Egypt hired two foreign companies on Wednesday to help locate the black boxes of Egyptair flight MS804, which crashed into the Mediterranean Sea last week with 66 people on board.
Egyptair Chairman, Safwat Muslim, said the Egyptian investigators tasked the firms, one French and one Italian, with locating the electronic recording devices, presumed to be sitting on the seabed at a depth of 3 kilometres, told reporters in Cairo.
He said the flight data recorder and cockpit voice recorder, known as the black boxes would provide crucial information about the Airbus A320’s final moments.
Muslim said the searchers are racing against time because the devices’ underwater locator beacons only transmit “ping” signals for about 30 days.

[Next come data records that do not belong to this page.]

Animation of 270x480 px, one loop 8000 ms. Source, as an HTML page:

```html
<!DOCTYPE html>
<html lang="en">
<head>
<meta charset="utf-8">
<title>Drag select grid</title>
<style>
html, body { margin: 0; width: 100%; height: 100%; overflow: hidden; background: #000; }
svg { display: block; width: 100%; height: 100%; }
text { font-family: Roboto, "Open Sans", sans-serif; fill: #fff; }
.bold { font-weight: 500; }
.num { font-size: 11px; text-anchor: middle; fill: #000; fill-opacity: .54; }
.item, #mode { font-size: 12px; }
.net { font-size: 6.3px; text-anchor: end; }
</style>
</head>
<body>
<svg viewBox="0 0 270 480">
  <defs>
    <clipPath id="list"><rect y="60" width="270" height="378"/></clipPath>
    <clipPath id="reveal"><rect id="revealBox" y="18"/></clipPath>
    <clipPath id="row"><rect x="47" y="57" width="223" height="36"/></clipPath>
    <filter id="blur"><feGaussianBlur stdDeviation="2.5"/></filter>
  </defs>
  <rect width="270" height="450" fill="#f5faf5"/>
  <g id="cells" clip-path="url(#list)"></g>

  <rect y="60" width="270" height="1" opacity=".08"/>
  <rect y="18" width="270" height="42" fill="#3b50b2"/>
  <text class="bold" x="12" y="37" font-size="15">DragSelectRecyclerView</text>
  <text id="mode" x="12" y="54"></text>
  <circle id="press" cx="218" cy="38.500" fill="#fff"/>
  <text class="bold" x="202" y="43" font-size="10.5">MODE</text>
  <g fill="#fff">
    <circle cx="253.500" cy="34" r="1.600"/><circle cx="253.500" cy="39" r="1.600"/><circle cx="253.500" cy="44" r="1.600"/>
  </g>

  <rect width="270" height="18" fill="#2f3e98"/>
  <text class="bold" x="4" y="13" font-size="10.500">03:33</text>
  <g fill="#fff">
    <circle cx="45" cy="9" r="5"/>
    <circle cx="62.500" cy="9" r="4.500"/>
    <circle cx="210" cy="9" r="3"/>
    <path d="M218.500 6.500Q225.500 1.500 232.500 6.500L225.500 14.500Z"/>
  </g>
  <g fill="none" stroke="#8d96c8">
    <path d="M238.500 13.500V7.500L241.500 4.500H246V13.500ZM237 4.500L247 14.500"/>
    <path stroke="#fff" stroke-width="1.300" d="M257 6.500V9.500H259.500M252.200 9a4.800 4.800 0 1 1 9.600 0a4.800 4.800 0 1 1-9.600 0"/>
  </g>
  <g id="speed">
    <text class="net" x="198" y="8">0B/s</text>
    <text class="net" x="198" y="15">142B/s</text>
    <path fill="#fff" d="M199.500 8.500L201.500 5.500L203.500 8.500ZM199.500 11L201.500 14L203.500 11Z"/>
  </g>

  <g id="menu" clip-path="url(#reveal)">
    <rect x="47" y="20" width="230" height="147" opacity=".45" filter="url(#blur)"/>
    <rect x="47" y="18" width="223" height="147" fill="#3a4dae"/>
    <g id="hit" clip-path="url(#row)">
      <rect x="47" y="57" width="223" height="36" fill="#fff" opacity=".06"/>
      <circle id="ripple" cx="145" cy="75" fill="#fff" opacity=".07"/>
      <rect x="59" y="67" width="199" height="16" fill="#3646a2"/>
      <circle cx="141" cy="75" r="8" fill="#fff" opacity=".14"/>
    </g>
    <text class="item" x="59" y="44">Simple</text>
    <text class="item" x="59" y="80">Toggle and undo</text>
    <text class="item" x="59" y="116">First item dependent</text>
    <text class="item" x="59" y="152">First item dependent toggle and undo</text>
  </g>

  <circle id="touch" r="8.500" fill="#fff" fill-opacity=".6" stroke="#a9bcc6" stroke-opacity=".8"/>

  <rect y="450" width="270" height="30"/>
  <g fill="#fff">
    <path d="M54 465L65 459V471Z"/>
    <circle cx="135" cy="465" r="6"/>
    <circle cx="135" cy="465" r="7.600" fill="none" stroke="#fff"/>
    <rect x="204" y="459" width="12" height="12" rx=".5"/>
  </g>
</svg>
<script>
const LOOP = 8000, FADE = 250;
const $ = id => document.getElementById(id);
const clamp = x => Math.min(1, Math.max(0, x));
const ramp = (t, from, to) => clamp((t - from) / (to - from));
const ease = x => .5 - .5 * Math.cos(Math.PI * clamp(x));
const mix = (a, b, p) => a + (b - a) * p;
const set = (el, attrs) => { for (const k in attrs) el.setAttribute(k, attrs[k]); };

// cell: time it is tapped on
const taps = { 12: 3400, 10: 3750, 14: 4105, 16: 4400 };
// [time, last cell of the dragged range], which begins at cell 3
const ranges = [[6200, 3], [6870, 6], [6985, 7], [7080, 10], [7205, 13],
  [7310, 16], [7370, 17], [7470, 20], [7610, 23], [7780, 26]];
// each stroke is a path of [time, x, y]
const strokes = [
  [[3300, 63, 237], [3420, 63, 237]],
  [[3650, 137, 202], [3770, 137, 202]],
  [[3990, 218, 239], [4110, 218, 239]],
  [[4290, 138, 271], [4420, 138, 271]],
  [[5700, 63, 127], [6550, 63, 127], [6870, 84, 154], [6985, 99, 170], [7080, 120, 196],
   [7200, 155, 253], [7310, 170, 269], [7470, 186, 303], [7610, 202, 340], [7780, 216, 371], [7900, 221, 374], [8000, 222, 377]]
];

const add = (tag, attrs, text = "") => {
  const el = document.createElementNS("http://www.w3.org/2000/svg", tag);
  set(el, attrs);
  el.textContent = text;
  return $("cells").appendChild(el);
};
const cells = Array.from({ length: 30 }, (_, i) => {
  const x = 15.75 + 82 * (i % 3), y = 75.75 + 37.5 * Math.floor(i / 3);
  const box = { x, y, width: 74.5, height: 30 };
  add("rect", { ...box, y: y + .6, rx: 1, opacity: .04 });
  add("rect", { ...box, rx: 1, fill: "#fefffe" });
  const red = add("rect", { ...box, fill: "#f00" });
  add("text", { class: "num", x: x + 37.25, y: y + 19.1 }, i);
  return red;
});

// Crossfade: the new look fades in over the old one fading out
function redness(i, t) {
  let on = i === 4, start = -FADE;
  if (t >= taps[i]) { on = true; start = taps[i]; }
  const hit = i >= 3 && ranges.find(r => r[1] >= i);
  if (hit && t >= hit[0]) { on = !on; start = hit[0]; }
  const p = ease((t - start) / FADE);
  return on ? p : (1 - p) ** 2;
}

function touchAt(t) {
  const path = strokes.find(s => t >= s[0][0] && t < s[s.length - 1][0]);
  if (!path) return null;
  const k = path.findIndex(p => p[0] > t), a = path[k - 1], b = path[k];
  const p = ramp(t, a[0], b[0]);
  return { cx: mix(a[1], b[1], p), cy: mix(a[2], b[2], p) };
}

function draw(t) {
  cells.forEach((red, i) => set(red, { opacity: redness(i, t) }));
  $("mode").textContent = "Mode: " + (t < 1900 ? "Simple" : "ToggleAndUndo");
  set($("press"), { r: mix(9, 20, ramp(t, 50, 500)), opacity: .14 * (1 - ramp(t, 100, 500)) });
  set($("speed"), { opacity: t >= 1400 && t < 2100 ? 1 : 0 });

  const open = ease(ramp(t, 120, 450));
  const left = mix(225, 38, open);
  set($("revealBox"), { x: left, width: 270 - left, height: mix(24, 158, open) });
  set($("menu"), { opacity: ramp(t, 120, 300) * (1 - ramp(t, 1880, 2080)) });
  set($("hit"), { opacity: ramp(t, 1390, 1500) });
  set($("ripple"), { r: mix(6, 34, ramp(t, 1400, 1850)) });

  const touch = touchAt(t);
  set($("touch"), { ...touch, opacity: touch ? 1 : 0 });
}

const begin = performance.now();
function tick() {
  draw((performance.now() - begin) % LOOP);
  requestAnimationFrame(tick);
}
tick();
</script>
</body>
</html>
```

“30 days is the typical duration of their battery life.
A day after the crash, Egyptair announced that wreckage from the jet and some body parts had been recovered from the sea.
The airline said the searches for remaining debris and human remains are continuing.
Speaking in the aftermath of the incident, Egyptian Civil Aviation Minister, Sherif Fathy, said that the likelihood of a terrorist attack was “far higher than the likelihood that the plane developed a technical failure.”
Meanwhile, Egyptian President, Abdel-Fattah al-Sissi has warned against rushing to conclusions as to the cause of the crash.
The disaster came almost six months after a Russian passenger jet broke up in mid-air shortly after take-off from the resort of Sharm el-Sheikh in Egypt’s Sinai Peninsula, killing all 224 people on board.
Russian authorities said that the incident was caused by a bomb.
The Islamic State extremist group, which operates in Sinai, claimed responsibility and published a photograph of a soft drink can which it said had been filled with explosives and smuggled onto the flight.
Egyptian authorities are still investigating that incident.